TASK BRIEF:
An exact copy of every entry is needed, without the pictures.
--- THE DATA Enclosed Below ---
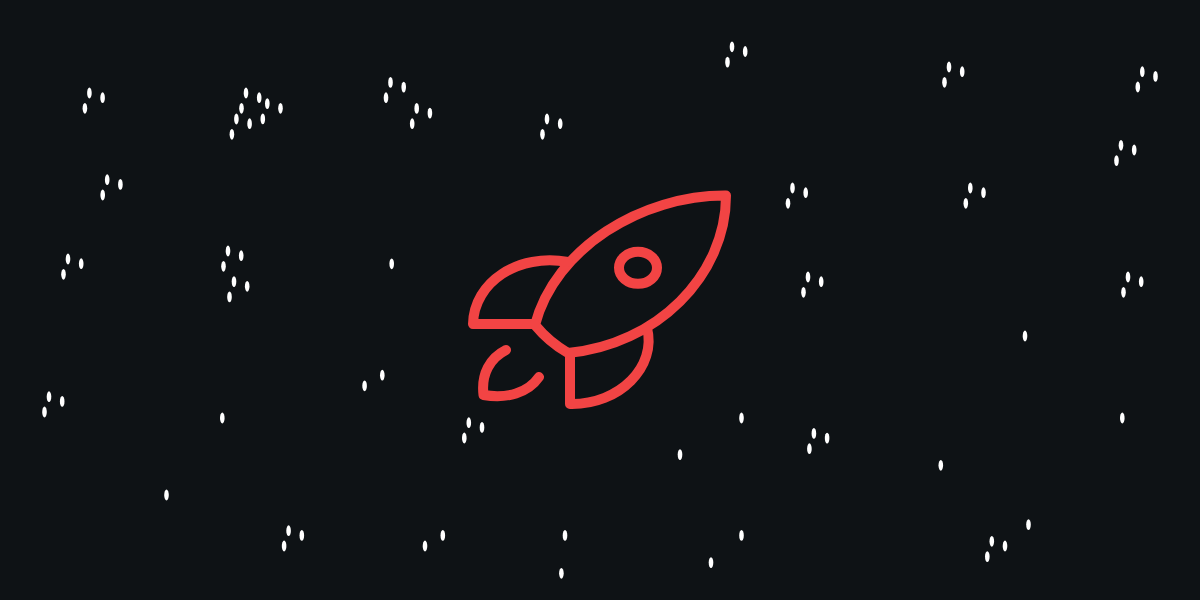
<!DOCTYPE html>
<html lang="en">
<head>
<meta charset="utf-8">
<title>Rocket among the stars</title>
<style>
  :root {
    --night: #0e1215;
    --star: #ffffff;
    --rocket: #f24444;
  }
  html, body { margin: 0; background: var(--night); overflow: hidden; }
  .banner { display: block; width: 1200px; height: 600px; background: var(--night); }
  .stars { fill: var(--star); }
  .rocket {
    fill: none;
    stroke: var(--rocket);
    stroke-width: 10;
    stroke-linecap: round;
    stroke-linejoin: round;
  }
</style>
</head>
<body>
<svg class="banner" viewBox="0 0 1200 600" role="img" aria-label="Red outline rocket flying through a starry night sky">
  <defs>
    <ellipse id="star" rx="2.3" ry="5.4"/>
    <g id="trio">
      <use href="#star"/>
      <use href="#star" x="13.2" y="4.7"/>
      <use href="#star" x="-4.5" y="15.3"/>
    </g>
  </defs>

  <g class="stars">
    <g class="star-trios">
      <use href="#trio" x="89.4" y="93"/>
      <use href="#trio" x="246" y="93"/>
      <use href="#trio" x="267.3" y="103.6"/>
      <use href="#trio" x="236.4" y="119"/>
      <use href="#trio" x="390.5" y="82.4"/>
      <use href="#trio" x="416.7" y="108.4"/>
      <use href="#trio" x="547" y="119"/>
      <use href="#trio" x="732" y="46.8"/>
      <use href="#trio" x="949" y="67"/>
      <use href="#trio" x="1142.3" y="71.7"/>
      <use href="#trio" x="1121" y="145.3"/>
      <use href="#trio" x="107.2" y="179.7"/>
      <use href="#trio" x="68" y="259"/>
      <use href="#trio" x="228" y="251"/>
      <use href="#trio" x="234" y="281.6"/>
      <use href="#trio" x="792.5" y="188"/>
      <use href="#trio" x="970.3" y="188"/>
      <use href="#trio" x="808" y="277"/>
      <use href="#trio" x="1128" y="277"/>
      <use href="#trio" x="49" y="396.7"/>
      <use href="#trio" x="468.8" y="422.7"/>
      <use href="#trio" x="813.9" y="433.4"/>
      <use href="#trio" x="288.6" y="530.7"/>
      <use href="#trio" x="991.8" y="541.3"/>
    </g>
    <g class="single-stars">
      <use href="#star" x="391.7" y="263.8"/>
      <use href="#star" x="364.6" y="385.8"/>
      <use href="#star" x="382.3" y="375.2"/>
      <use href="#star" x="222.3" y="418"/>
      <use href="#star" x="166.5" y="495"/>
      <use href="#star" x="425" y="546"/>
      <use href="#star" x="442.8" y="535.4"/>
      <use href="#star" x="565" y="535.4"/>
      <use href="#star" x="561.4" y="573.3"/>
      <use href="#star" x="711" y="562.6"/>
      <use href="#star" x="741.5" y="535.4"/>
      <use href="#star" x="741.5" y="418"/>
      <use href="#star" x="680" y="454.6"/>
      <use href="#star" x="940.8" y="465.3"/>
      <use href="#star" x="1025" y="336"/>
      <use href="#star" x="1122.3" y="418"/>
      <use href="#star" x="1028.5" y="524.6"/>
    </g>
  </g>

  <g class="rocket">
    <path class="body" d="M726 195.5C642 195 555 248 535 325Q549 342 568 353C656 345 726 276 726 195.5Z"/>
    <ellipse class="window" cx="638" cy="267.8" rx="19" ry="16"/>
    <path class="left-fin" d="M568 262C518 253 474 282 473 324H535"/>
    <path class="right-fin" d="M570 354V404C620 405 657 366 647 328"/>
    <path class="flame" d="M506 350C490 358 481 374 483.5 395C507 399 528 393 539 377"/>
  </g>
</svg>
</body>
</html>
--- End of Enclosed THE DATA ---
SOLUTION:
<!DOCTYPE html>
<html lang="en">
<head>
<meta charset="utf-8">
<title>Rocket among the stars</title>
<style>
  :root {
    --night: #0e1215;
    --star: #ffffff;
    --rocket: #f24444;
  }
  html, body { margin: 0; background: var(--night); overflow: hidden; }
  .banner { display: block; width: 1200px; height: 600px; background: var(--night); }
  .stars { fill: var(--star); }
  .rocket {
    fill: none;
    stroke: var(--rocket);
    stroke-width: 10;
    stroke-linecap: round;
    stroke-linejoin: round;
  }
</style>
</head>
<body>
<svg class="banner" viewBox="0 0 1200 600" role="img" aria-label="Red outline rocket flying through a starry night sky">
  <defs>
    <ellipse id="star" rx="2.3" ry="5.4"/>
    <g id="trio">
      <use href="#star"/>
      <use href="#star" x="13.2" y="4.7"/>
      <use href="#star" x="-4.5" y="15.3"/>
    </g>
  </defs>

  <g class="stars">
    <g class="star-trios">
      <use href="#trio" x="89.4" y="93"/>
      <use href="#trio" x="246" y="93"/>
      <use href="#trio" x="267.3" y="103.6"/>
      <use href="#trio" x="236.4" y="119"/>
      <use href="#trio" x="390.5" y="82.4"/>
      <use href="#trio" x="416.7" y="108.4"/>
      <use href="#trio" x="547" y="119"/>
      <use href="#trio" x="732" y="46.8"/>
      <use href="#trio" x="949" y="67"/>
      <use href="#trio" x="1142.3" y="71.7"/>
      <use href="#trio" x="1121" y="145.3"/>
      <use href="#trio" x="107.2" y="179.7"/>
      <use href="#trio" x="68" y="259"/>
      <use href="#trio" x="228" y="251"/>
      <use href="#trio" x="234" y="281.6"/>
      <use href="#trio" x="792.5" y="188"/>
      <use href="#trio" x="970.3" y="188"/>
      <use href="#trio" x="808" y="277"/>
      <use href="#trio" x="1128" y="277"/>
      <use href="#trio" x="49" y="396.7"/>
      <use href="#trio" x="468.8" y="422.7"/>
      <use href="#trio" x="813.9" y="433.4"/>
      <use href="#trio" x="288.6" y="530.7"/>
      <use href="#trio" x="991.8" y="541.3"/>
    </g>
    <g class="single-stars">
      <use href="#star" x="391.7" y="263.8"/>
      <use href="#star" x="364.6" y="385.8"/>
      <use href="#star" x="382.3" y="375.2"/>
      <use href="#star" x="222.3" y="418"/>
      <use href="#star" x="166.5" y="495"/>
      <use href="#star" x="425" y="546"/>
      <use href="#star" x="442.8" y="535.4"/>
      <use href="#star" x="565" y="535.4"/>
      <use href="#star" x="561.4" y="573.3"/>
      <use href="#star" x="711" y="562.6"/>
      <use href="#star" x="741.5" y="535.4"/>
      <use href="#star" x="741.5" y="418"/>
      <use href="#star" x="680" y="454.6"/>
      <use href="#star" x="940.8" y="465.3"/>
      <use href="#star" x="1025" y="336"/>
      <use href="#star" x="1122.3" y="418"/>
      <use href="#star" x="1028.5" y="524.6"/>
    </g>
  </g>

  <g class="rocket">
    <path class="body" d="M726 195.5C642 195 555 248 535 325Q549 342 568 353C656 345 726 276 726 195.5Z"/>
    <ellipse class="window" cx="638" cy="267.8" rx="19" ry="16"/>
    <path class="left-fin" d="M568 262C518 253 474 282 473 324H535"/>
    <path class="right-fin" d="M570 354V404C620 405 657 366 647 328"/>
    <path class="flame" d="M506 350C490 358 481 374 483.5 395C507 399 528 393 539 377"/>
  </g>
</svg>
</body>
</html>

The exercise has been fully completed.